INSIDE BINGHAMTON UNIVERSITY
New dean to lead Harpur College
By : Rachel Coker
Donald Nieman, a historian who has been a dean at Bowling Green State University in Ohio for eight years, will be the next dean of Harpur College of Arts and Sciences.
Nieman said he admires the college’s record of excellence, especially its commitment to undergraduate and graduate education as well as its high-quality research and creative work. “It really resonates with my values,” he said. “That’s what I think is really special about Harpur. It achieves a kind of golden mean.”

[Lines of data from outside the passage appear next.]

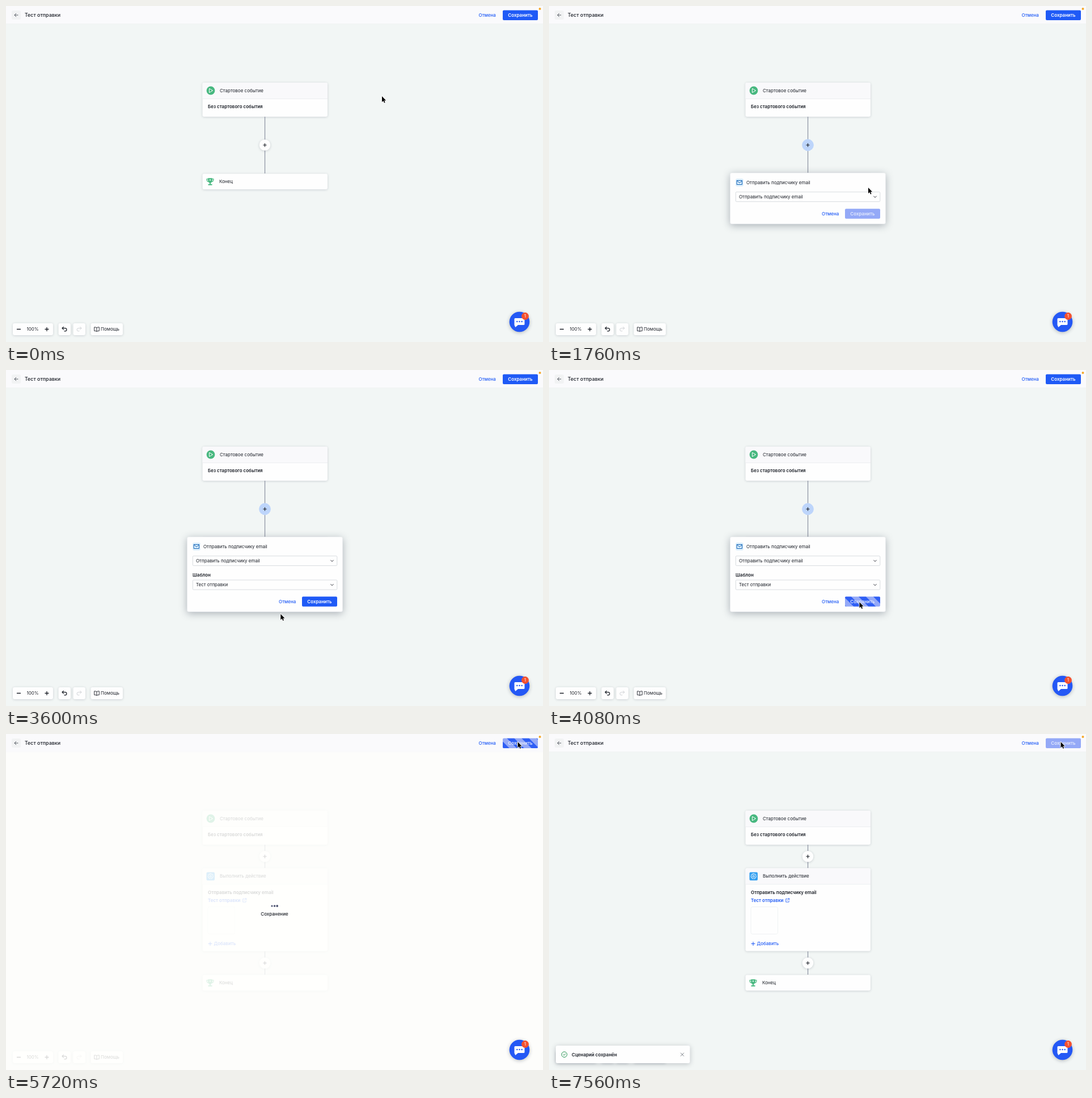
An HTML page with a canvas that plays this animation: 947 by 592 pixels, repeating every 8000 ms.

```html
<!DOCTYPE html>
<html lang="ru">
<head>
<meta charset="utf-8">
<style>
html, body { margin: 0; width: 100%; height: 100%; overflow: hidden; background: #f2f6f5; }
canvas { display: block; }
</style>
</head>
<body>
<canvas id="stage" width="947" height="592"></canvas>
<script>
const ctx = document.getElementById('stage').getContext('2d');
const LOOP = 8000, INK = '#1b1f27', BLUE = '#1f5af6', PALE = '#94a9f7', GREEN = '#48b880', GREY = '#989ca4';

const ICON = {
  mail: 'M-4.5-3.5h9v7h-9zM-4.5-3 0 .6 4.5-3',
  person: 'M-2.1-2.4a2.1 2.1 0 1 0 4.2 0a2.1 2.1 0 1 0-4.2 0M-4 4.5c0-5 8-5 8 0',
  hook: 'M-1.6-2.6a1.6 1.6 0 1 0 3.2 0a1.6 1.6 0 1 0-3.2 0M-4.6 2.4a1.6 1.6 0 1 0 3.2 0a1.6 1.6 0 1 0-3.2 0M1.4 2.4a1.6 1.6 0 1 0 3.2 0a1.6 1.6 0 1 0-3.2 0M-.6-1-2.2 1M.6-1 2.2 1M-1.4 2.4h2.8',
  sms: 'M-4.5-4h9v7h-6.5l-2.5 1.8zM-2.4-.5h.8M-.4-.5h.8M1.6-.5h.8',
  bell: 'M-4 2.4c2-2 0-6.6 4-6.6s2 4.6 4 6.6zM-1 4.3h2',
  home: 'M-4.5-.5 0-4 4.5-.5V4h-9z',
  plus: 'M-3 0H3M0-3V3',
  minus: 'M-3 0H3',
  check: 'M-2 0-.5 1.5 2-1.5',
  pencil: 'M-1.4 1.4 1.4-1.4',
  cross: 'M-2.7-2.7 2.7 2.7M2.7-2.7-2.7 2.7',
  chevron: 'M-2.3-1.2 0 1.2 2.3-1.2',
  back: 'M3 0H-3M-.2-2.8-3 0-.2 2.8',
  undo: 'M-1.6-4.2-4-1.8-1.6.6M-4-1.8H1.3a2.6 2.6 0 0 1 0 5.2H0',
  redo: 'M1.6-4.2 4-1.8 1.6.6M4-1.8H-1.3a2.6 2.6 0 0 0 0 5.2H0',
  book: 'M0-2.6C-1-3.6-2.5-3.6-4.3-3.6V3C-2.5 3-1 3 0 4 1 3 2.5 3 4.3 3V-3.6C2.5-3.6 1-3.6 0-2.6V4',
  play: 'M-2.2-3.4 3.6 0-2.2 3.4z',
  gear: 'M-1.6 0a1.6 1.6 0 1 0 3.2 0a1.6 1.6 0 1 0-3.2 0M-1-4.7h2l.5 1.3 1.6-.4 1.1 1.3-.6 1.5 1.2 1-.8 2-1.4.2-.1 1.5-1.5.8-1-1-1 1-1.5-.8-.1-1.5-1.4-.2-.8-2 1.2-1-.6-1.5 1.1-1.3 1.6.4z',
  external: 'M-.5-2.5h-2.3v5.6h5.4V1M.8-3.2h2.4V-.8M3-3-.5.5',
  cup: 'M-3.8-6.2h7.6v4c0 2.6-1.5 4-2.9 4.4v2h2.6v2h-7v-2h2.6v-2c-1.4-.4-2.9-1.8-2.9-4.4z',
  handles: 'M-3.6-4.6H-6c0 3 1 4.4 3.2 4.6M3.6-4.6H6c0 3-1 4.4-3.2 4.6',
  bubble: 'M-7.5-7h15a1.5 1.5 0 0 1 1.5 1.5v9a1.5 1.5 0 0 1-1.5 1.5h-10l-4.8 4-1.7-4v-10.5a1.5 1.5 0 0 1 1.5-1.5z',
  arrow: 'M0 0V10.3L2.4 8.1 4 11.8 5.6 11.1 4 7.5H7.2z',
  hand: 'M-.9.9C-.9-.3 1-.3 1 .9V4.2C1.3 3.6 2.7 3.6 2.8 4.6 3.2 4 4.5 4.1 4.6 5.1 5.1 4.7 6.1 4.9 6.1 5.9V8C6.1 9.4 5.2 10 5 11H-.1C-.5 9.7-2-.0-3 7.4-4 6.3-2.9 5.3-1.9 6.2L-.9 7z'
};

const MENU = [
  ['Отправить подписчику email', 'mail'],
  ['Отправить email подтверждения', 'mail', '#2f9e44', 'check'],
  ['Добавить в список', 'person', '#2f9e44', 'plus'],
  ['Изменить данные подписчика', 'person', '#1b4fd0', 'pencil'],
  ['Исключить из списка', 'person', '#e0453a', 'minus'],
  ['Вызвать Webhook', 'hook'],
  ['Отправить SMS', 'sms'],
  ['Отправить Web Push уведомление', 'bell']
];

const TEMPLATES = [
  ['Тест отправки', '362'],
  ['Новый шаблон 13.02.2024, 22:29:04', '351'],
  ['oru1: письмо с данными послед...', '251', 'сделки', 510],
  ['oru2: письмо с данными всех ак...', '253', 'сделок', 508.5]
];

// Pointer path: time, x, y
const PATH = [
  [0, 663, 159], [120, 663, 159], [680, 456, 241], [1020, 456, 241], [1560, 563, 320],
  [2140, 563, 320], [2360, 446.5, 375], [2860, 446.5, 375], [3180, 410, 424], [3460, 410, 424],
  [3600, 484, 430], [3860, 547.5, 409], [4460, 547.5, 409], [4800, 858, -1], [4960, 925, 3],
  [5240, 902.5, 14], [8000, 902.5, 14]
];

const progress = (t, a, b) => Math.min(1, Math.max(0, (t - a) / (b - a)));

function text(s, x, y, { color = INK, weight = 400, size = 8, align = 'left' } = {}) {
  ctx.font = `${weight} ${size}px Inter, sans-serif`;
  ctx.textAlign = align;
  ctx.fillStyle = color;
  ctx.fillText(s, x, y + size * .36);
}

function box(x, y, w, h, fill, { r = 2.5, border, line = .8, shadow } = {}) {
  ctx.save();
  ctx.beginPath();
  ctx.roundRect(x, y, w, h, r);
  if (shadow) {
    ctx.shadowColor = `rgba(30,40,60,${shadow[1]})`;
    ctx.shadowBlur = shadow[0];
    ctx.shadowOffsetY = shadow[0] / 5;
  }
  ctx.fillStyle = fill;
  ctx.fill();
  ctx.shadowColor = 'transparent';
  if (border) {
    ctx.strokeStyle = border;
    ctx.lineWidth = line;
    ctx.stroke();
  }
  ctx.restore();
}

const circle = (x, y, r, fill, options) => box(x - r, y - r, 2 * r, 2 * r, fill, { r, ...options });
const panel = (x, y, w, h, shadow = [4, .18]) => box(x, y, w, h, '#fefefe', { r: 3, shadow });
const rule = (x, y, w, color = '#e6e9ed') => box(x, y, w, .8, color, { r: 0 });

function icon(name, x, y, { color = INK, line = 1, fill, scale = 1 } = {}) {
  const shape = new Path2D(ICON[name]);
  ctx.save();
  ctx.translate(x, y);
  ctx.scale(scale, scale);
  ctx.lineJoin = ctx.lineCap = 'round';
  if (line) {
    ctx.strokeStyle = color;
    ctx.lineWidth = line;
    ctx.stroke(shape);
  }
  if (fill) {
    ctx.fillStyle = fill;
    ctx.fill(shape);
  }
  ctx.restore();
}

function button(x, y, state, t) {
  box(x, y, 62, 17.5, state === 'active' ? BLUE : PALE, { r: 2 });
  if (state === 'busy') {
    ctx.save();
    ctx.beginPath();
    ctx.roundRect(x, y, 62, 17.5, 2);
    ctx.clip();
    ctx.fillStyle = '#2f5ff5';
    const shift = (t * .026) % 26;
    for (let s = x - 26 - shift; s < x + 88; s += 26) {
      ctx.beginPath();
      ctx.moveTo(s, y);
      ctx.lineTo(s + 13, y);
      ctx.lineTo(s + 30.5, y + 17.5);
      ctx.lineTo(s + 17.5, y + 17.5);
      ctx.fill();
    }
    ctx.restore();
  }
  const color = state === 'active' ? '#fff' : '#e4eafd';
  text('Сохранить', x + 31, y + 8.7, { color, weight: 600, align: 'center' });
}

function addPoint(y, active) {
  circle(456.5, y, active ? 10.4 : 9.8, active ? '#bdd5fb' : '#fefefe', active ? {} : { shadow: [4, .2] });
  icon('plus', 456.5, y, { line: 1.3, scale: .9 });
}

function connector(y1, y2, active) {
  box(455.9, y1, 1.3, y2 - y1, '#9298a6', { r: 0 });
  addPoint((y1 + y2) / 2, active);
}

function headedCard(y, h, title) {
  panel(346.5, y, 220.5, h);
  box(346.5, y, 220.5, 28, '#f9f9fb', { r: [3, 3, 0, 0] });
  rule(346.5, y + 28, 220.5);
  text(title, 377, y + 14);
}

function endCard(y) {
  panel(346.5, y, 220.5, 27.5);
  icon('cup', 360, y + 14, { line: 0, fill: GREEN });
  icon('handles', 360, y + 14, { color: GREEN, line: 1.2 });
  circle(360, y + 11, 1.3, '#d9f3e5');
  text('Конец', 376, y + 14);
}

function flow(saved, active) {
  headedCard(135, 60, 'Стартовое событие');
  circle(361, 149, 7.4, GREEN);
  icon('play', 361, 149, { color: '#fff' });
  text('Без стартового события', 356, 177, { weight: 600 });
  if (!saved) {
    connector(195, 295, active);
    return endCard(295.5);
  }
  connector(195, 236.5);
  headedCard(236.5, 146, 'Выполнить действие');
  box(353.5, 243.5, 14.5, 14.5, '#34a0f0', { r: 2 });
  icon('gear', 360.8, 250.8, { color: '#fff', line: .9 });
  text('Отправить подписчику email', 356, 279, { weight: 600 });
  text('Тест отправки', 356, 293, { color: BLUE, weight: 600 });
  icon('external', 420.5, 293, { color: BLUE, line: .8 });
  box(356, 304.5, 47.5, 48, '#fefefe', { r: 3, border: '#edf0f1' });
  icon('plus', 360, 369.5, { color: BLUE, line: 1.1 });
  text('Добавить', 366.5, 369.5, { color: BLUE, weight: 500 });
  connector(383, 424, false);
  endCard(424.5);
}

function toolbar() {
  for (const [x, w] of [[12, 71], [92.5, 21.5], [118.5, 21.5], [149.5, 56.5]]) panel(x, 559, w, 21);
  icon('minus', 22.5, 569.5, { line: 1.3 });
  text('100%', 47, 569.5, { align: 'center' });
  icon('plus', 72, 569.5, { line: 1.3 });
  icon('undo', 103, 569.5, { line: 1.2 });
  icon('redo', 129, 569.5, { color: '#cfd2d6' });
  icon('book', 160, 569.5, { line: .9 });
  text('Помощь', 167, 569.5);
}

function header(state, t) {
  box(0, 0, 947, 31.5, '#fafafc', { r: 0 });
  box(10, 8, 16, 16, '#f2f3f4');
  icon('back', 18, 16, { color: '#555a63' });
  text('Тест отправки', 33, 16, { weight: 500, size: 8.9 });
  text('Отмена', 833.5, 16, { color: BLUE, weight: 500 });
  button(876, 7.5, state, t);
  circle(941.5, 5, 2, '#f5a826');
}

function chat() {
  circle(905.5, 556.5, 17.8, '#2458f5', { shadow: [6, .3] });
  icon('bubble', 905.5, 557, { line: 0, fill: '#fff' });
  for (const dx of [-4.2, 0, 4.2]) circle(905.5 + dx, 556, 1.25, '#2458f5');
  circle(915.5, 546.5, 6.4, '#f4512f');
  text('1', 915.5, 546.5, { color: '#fff', align: 'center' });
}

function search(x, y, w) {
  box(x, y, w, 17.5, '#fff', { border: '#c9d6fc', line: 3 });
  box(x, y, w, 17.5, '#fff', { border: '#5c80f0', line: 1.2 });
  text('Поиск', x + 5, y + 9, { color: GREY });
  box(x + 4.6, y + 4.2, .8, 9, INK, { r: 0 });
}

function tile(name, x, y, color = '#1766b8', back = '#d9edfb') {
  box(x - 6.8, y - 6.8, 13.6, 13.6, back);
  icon(name, x, y, { color });
}

function tooltip() {
  panel(368, 235.5, 71, 20, [5, .25]);
  text('Добавить блок', 373.5, 245.5);
  ctx.fillStyle = '#fefefe';
  ctx.fill(new Path2D('M439 242.5l3 3-3 3z'));
}

function menu() {
  panel(353, 262, 215.5, 246.5, [7, .28]);
  ctx.save();
  ctx.beginPath();
  ctx.rect(353, 262, 215.5, 246.5);
  ctx.clip();
  search(356.5, 265.2, 208.5);
  text('Действия', 362, 298.5, { weight: 600 });
  box(358, 308, 205.5, 19, '#f4f4f5', { r: 1 });
  MENU.forEach(([label, name, badge, mark], i) => {
    const y = 318 + i * 20.7, off = i === 7;
    ctx.globalAlpha = off ? .55 : 1;
    tile(name, 369.5, y);
    if (badge) {
      circle(373, y + 3.6, 3.2, badge);
      icon(mark, 373, y + 3.6, { color: '#fff', line: 1.2, scale: mark === 'check' ? .75 : .6 });
    }
    text(label, 381, y);
  });
  ctx.globalAlpha = 1;
  rule(353, 477.3, 215.5);
  text('События', 362, 490.5, { weight: 600 });
  tile('home', 369.5, 510, '#d9711c', '#fde6d3');
  text('Подписчик открыл email', 381, 510);
  ctx.restore();
}

function select(y, label, fill = '#fefefe') {
  box(329.3, y, 254.5, 17, fill, { r: 1.5, border: '#cfd3d8' });
  text(label, 335, y + 8.6);
  icon('chevron', 575, y + 8.6, { line: .9 });
}

function form(full, chosen, state, t) {
  const dy = full ? 0 : -42;
  panel(319.5, 294, 274, 132 + dy, [14, .35]);
  box(319.5, 294, 274, 132 + dy, '#fefefe', { r: 3, border: '#e2e5e8', line: .5 });
  tile('mail', 336, 311);
  text('Отправить подписчику email', 348, 311);
  select(327.7, 'Отправить подписчику email');
  if (full) {
    text('Шаблон', 329, 360.7, { weight: 600 });
    select(370, chosen ? 'Тест отправки' : '', chosen ? '#fefefe' : '#e3e3e3');
  }
  text('Отмена', 481, 408 + dy, { color: BLUE, weight: 500 });
  button(522, 399.3 + dy, state, t);
}

function templates(hover) {
  panel(329.3, 388, 207.2, 139, [5, .28]);
  search(332.5, 390.3, 201);
  box(500, 394, 30, 10, '#e2e3e8', { r: 1.5 });
  text('Enter↩', 503, 399, { size: 7.4 });
  if (hover) box(333, 415, 199, 19, '#f4f4f5', { r: 1 });
  TEMPLATES.forEach(([label, id, tail, right], i) => {
    const y = 425 + i * 20.7;
    text(label, 338, y);
    if (tail) text(tail, right, y, { align: 'right' });
    text(id, 527.5, y, { color: GREY, size: 7, align: 'right' });
  });
  icon('plus', 344, 514, { line: .8 });
  text('Создать шаблон', 353, 514);
}

function savingVeil(alpha, t) {
  ctx.save();
  ctx.globalAlpha = alpha;
  box(0, 31, 947, 561, 'rgba(255,255,253,.83)', { r: 0 });
  for (let i = 0; i < 3; i++) {
    const pulse = .5 + .5 * Math.cos((t - 6720) / 180 - (i - 1) * .7);
    circle(469 + i * 4.6, 303, 1.1 + .8 * pulse, '#4f5573');
  }
  text('Сохранение', 473.5, 317, { weight: 500, align: 'center' });
  ctx.restore();
}

function toast(p) {
  const y = 549 + 45 * (1 - p) ** 3;
  panel(12, y, 236.5, 31, [8, .25]);
  circle(27, y + 15.7, 4.8, '#fefefe', { border: '#22924f', line: 1 });
  icon('check', 27, y + 15.7, { color: '#22924f' });
  text('Сценарий сохранён', 40, y + 15.7, { weight: 600 });
  icon('cross', 235, y + 15.7, { color: '#6d727a', line: .9 });
}

// Cubic path that comes to rest wherever the pointer pauses
function pointerAt(t) {
  const i = Math.max(0, PATH.findIndex(p => p[0] > t) - 1);
  const a = PATH[i], b = PATH[i + 1], span = b[0] - a[0], u = (t - a[0]) / span;
  const still = (p, q) => !p || !q || (p[1] === q[1] && p[2] === q[2]);
  const slope = (k, axis) => {
    const p = PATH[k - 1], n = PATH[k + 1];
    if (still(p, PATH[k]) || still(PATH[k], n)) return 0;
    return (n[axis] - p[axis]) / (n[0] - p[0]) * span;
  };
  return [1, 2].map(axis =>
    a[axis] + (b[axis] - a[axis]) * u * u * (3 - 2 * u) +
    slope(i, axis) * u * (1 - u) ** 2 - slope(i + 1, axis) * u * u * (1 - u));
}

function pointer(t, x, y) {
  const inside = (l, top, r, bottom) => x > l && x < r && y > top && y < bottom;
  const hand =
    t < 1640 ? inside(446, 234, 467, 256) || (t > 1040 && inside(358, 308, 564, 328)) :
    t < 3240 ? inside(329, 327, 584, 345) || inside(329, 370, 584, 388) || inside(333, 414, 532, 500) :
    t < 3960 ? inside(522, 399, 584, 417) || inside(481, 400, 512, 416) :
    t > 4480 && t < 5320 && (inside(876, 7, 938, 25) || inside(833, 9, 865, 23));
  if (hand) icon('hand', x, y, { color: '#111', line: 1.5, fill: '#fff' });
  else icon('arrow', x, y, { color: '#fff', line: 1.6, fill: '#000' });
}

function draw(t) {
  const [x, y] = pointerAt(t);
  const during = (a, b) => t >= a && t < b;
  const overAdd = t < 1640 && Math.hypot(x - 456.5, y - 245) < 11;
  const saved = t >= 4240;

  ctx.fillStyle = '#f2f6f5';
  ctx.fillRect(0, 0, 947, 592);
  flow(saved, overAdd || during(760, 4240));
  toolbar();

  if (overAdd) tooltip();
  if (during(760, 1640)) menu();
  if (during(1640, 4240)) {
    const chosen = t >= 3240;
    form(t >= 1880, chosen, t >= 3960 ? 'busy' : chosen ? 'active' : 'off', t);
  }
  if (during(2600, 3240)) templates(y > 414);

  const veil = progress(t, 5360, 5600) * (1 - progress(t, 7000, 7240));
  rule(0, 31.3, 947, '#e4e9ea');
  if (veil) savingVeil(veil, t);
  header(t < 5320 ? 'active' : t < 7040 ? 'busy' : 'off', t);
  if (t > 7160) toast(progress(t, 7160, 7560));
  chat();
  pointer(t, x, y);
}

function tick(now) {
  draw(now % LOOP);
  requestAnimationFrame(tick);
}
requestAnimationFrame(tick);
</script>
</body>
</html>
```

Provost Mary Ann Swain said she has heard nothing but very positive comments about Nieman’s experience, depth of knowledge about the various arts and sciences disciplines and collegial interpersonal style.
“I am confident that his intelligence, insights into the future of the liberal arts, his previous experiences as dean and his enthusiasm for the move to Binghamton will translate into leadership that serves all of the Harpur departments and programs well,” she said. “I look forward to working with him.”
Nieman, an Iowa native, is a Phi Beta Kappa graduate of Drake University. He earned a doctorate from Rice University in 1975. He said it was at Rice that he first found a passion for researching and teaching, for a balance between pursuing discovery and mentoring students.
Nieman acknowledged that Bowling Green does not have the breadth of research and doctoral programs found in Harpur College, but he noted that the school’s model of focused investment has allowed it to compete with the best in certain areas. And he believes the learning-centered environment for students has something in common with Binghamton’s approach.
Nieman said he also appreciates the strengths of Binghamton’s other schools, which open up possibilities for great collaborations that will benefit Harpur programs and vice versa.
Nieman held teaching positions at Kansas State University, Hunter College, Brooklyn College and Clemson University before becoming professor and chair of the History Department at Bowling Green in 1994. He was promoted to dean in 2000.
He will start work at Binghamton on July 1.
Nieman’s specialty is law and race relations and civil rights in the United States.
Most historians, he said, consider what the legal system did to African-Americans, which was horrendous. His interest has been in changing the focus to consider how African-Americans have used the legal system and broad concepts of constitutionalism to prod the system to better live up to its promises.
Nieman said this line of inquiry takes off from a poem by Langston Hughes that begins, “Let America be America again, the land it never has been yet.”
Nieman, the author of two books, has edited four others. In 1991, Oxford University Press published his book Promises to Keep: African-Americans and the Constitutional Order, 1776 to the Present. One reviewer called it the first Afrocentric history of the U.S. Constitution.
Nieman’s wife, Leigh Ann Wheeler, will join the Binghamton faculty in the fall. She specializes in U.S. women’s history.
The couple have a 5-year-old son, Brady Wheeler-Nieman.
Nieman said life as a dean and father leaves little “free” time, but he does enjoy jazz and classical music, theater (especially musicals), opera, hiking and gardening.